Out of a sample of 235 US general counsel surveyed this year, 27 percent of them said they spent more time on crisis management in 2006 than in 2005. The press release of the joint surveyors, Corporate Board Magazine and FTI Consulting, obliquely defines a crisis as “a natural or man-made disaster requiring temporary relocation, off-site data storage and backup facilities, or a legal or public relations issue threatening credibility and stakeholder trust.” The last clause opens wide the door, as any significant law suit can threaten the credibility of a company and the trust of its shareholders. So can potential legislation.
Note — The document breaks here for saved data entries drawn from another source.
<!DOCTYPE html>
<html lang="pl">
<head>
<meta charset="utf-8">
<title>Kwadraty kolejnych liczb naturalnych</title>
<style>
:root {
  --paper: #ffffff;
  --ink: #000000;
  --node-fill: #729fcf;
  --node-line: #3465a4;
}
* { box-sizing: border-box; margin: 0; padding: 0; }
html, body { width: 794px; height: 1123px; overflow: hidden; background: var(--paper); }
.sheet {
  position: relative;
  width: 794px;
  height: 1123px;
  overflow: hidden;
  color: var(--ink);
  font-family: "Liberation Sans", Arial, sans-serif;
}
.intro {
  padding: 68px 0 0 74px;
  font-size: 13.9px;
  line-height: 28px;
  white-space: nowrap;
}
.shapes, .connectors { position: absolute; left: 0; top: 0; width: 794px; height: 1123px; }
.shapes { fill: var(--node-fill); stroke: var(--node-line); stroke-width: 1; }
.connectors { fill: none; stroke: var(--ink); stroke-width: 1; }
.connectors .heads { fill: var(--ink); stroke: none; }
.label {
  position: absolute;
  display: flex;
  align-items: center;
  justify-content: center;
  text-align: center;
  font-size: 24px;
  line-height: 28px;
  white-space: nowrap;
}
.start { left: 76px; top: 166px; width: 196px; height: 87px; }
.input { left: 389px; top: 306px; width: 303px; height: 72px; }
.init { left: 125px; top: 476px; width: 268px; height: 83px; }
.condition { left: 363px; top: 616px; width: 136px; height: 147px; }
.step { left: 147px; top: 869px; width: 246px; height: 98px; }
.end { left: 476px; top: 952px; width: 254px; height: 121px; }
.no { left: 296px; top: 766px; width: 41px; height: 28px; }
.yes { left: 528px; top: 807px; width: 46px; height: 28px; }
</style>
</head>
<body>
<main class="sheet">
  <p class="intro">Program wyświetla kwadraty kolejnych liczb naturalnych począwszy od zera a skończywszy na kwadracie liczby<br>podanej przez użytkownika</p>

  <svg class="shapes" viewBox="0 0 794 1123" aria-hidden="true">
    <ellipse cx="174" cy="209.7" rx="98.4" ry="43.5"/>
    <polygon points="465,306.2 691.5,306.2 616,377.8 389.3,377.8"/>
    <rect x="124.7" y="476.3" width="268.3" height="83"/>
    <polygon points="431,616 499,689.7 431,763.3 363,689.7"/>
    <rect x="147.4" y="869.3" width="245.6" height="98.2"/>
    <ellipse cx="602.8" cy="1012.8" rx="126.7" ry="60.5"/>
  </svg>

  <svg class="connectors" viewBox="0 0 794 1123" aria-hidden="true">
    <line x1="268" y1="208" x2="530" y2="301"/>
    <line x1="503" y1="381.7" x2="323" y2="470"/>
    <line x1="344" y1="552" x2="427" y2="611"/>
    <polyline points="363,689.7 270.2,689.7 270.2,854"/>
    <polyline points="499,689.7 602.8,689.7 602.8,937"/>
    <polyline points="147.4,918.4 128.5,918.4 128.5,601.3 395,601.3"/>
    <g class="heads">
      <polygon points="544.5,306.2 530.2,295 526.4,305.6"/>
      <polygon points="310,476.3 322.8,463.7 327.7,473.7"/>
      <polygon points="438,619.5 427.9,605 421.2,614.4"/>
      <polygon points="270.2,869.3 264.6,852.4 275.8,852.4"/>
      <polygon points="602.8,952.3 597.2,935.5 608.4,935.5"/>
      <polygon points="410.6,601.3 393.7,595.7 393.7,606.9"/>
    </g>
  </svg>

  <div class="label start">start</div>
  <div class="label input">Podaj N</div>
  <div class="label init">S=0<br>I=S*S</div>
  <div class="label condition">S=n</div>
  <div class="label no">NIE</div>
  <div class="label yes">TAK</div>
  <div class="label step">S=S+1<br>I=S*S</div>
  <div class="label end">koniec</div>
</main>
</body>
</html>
We can all understand natural calamities like earthquakes, floods, or hurricanes as crises. Sarin gas released in subways, jets crashed into buildings, maniac gunmen on the loose and power outages also fall into the crisis pit. But we stretch the term too far when it envelops “legal or public relations issue threatening credibility.” The blog has few posts on law departments and crises (See my posts of Nov. 6, 2006 about virtual law firms to help in a crisis; March 21, 2006 about law departments as “emergency management profession”; and Aug. 28, 2006 on crisis planning for the law department – business continuity.).
My basic view has been that not everything in a company should be “legalized” and made a primary concern of the general counsel (See my post of Dec. 20, 2005 that argues that law departments should not lead corporate crisis teams.).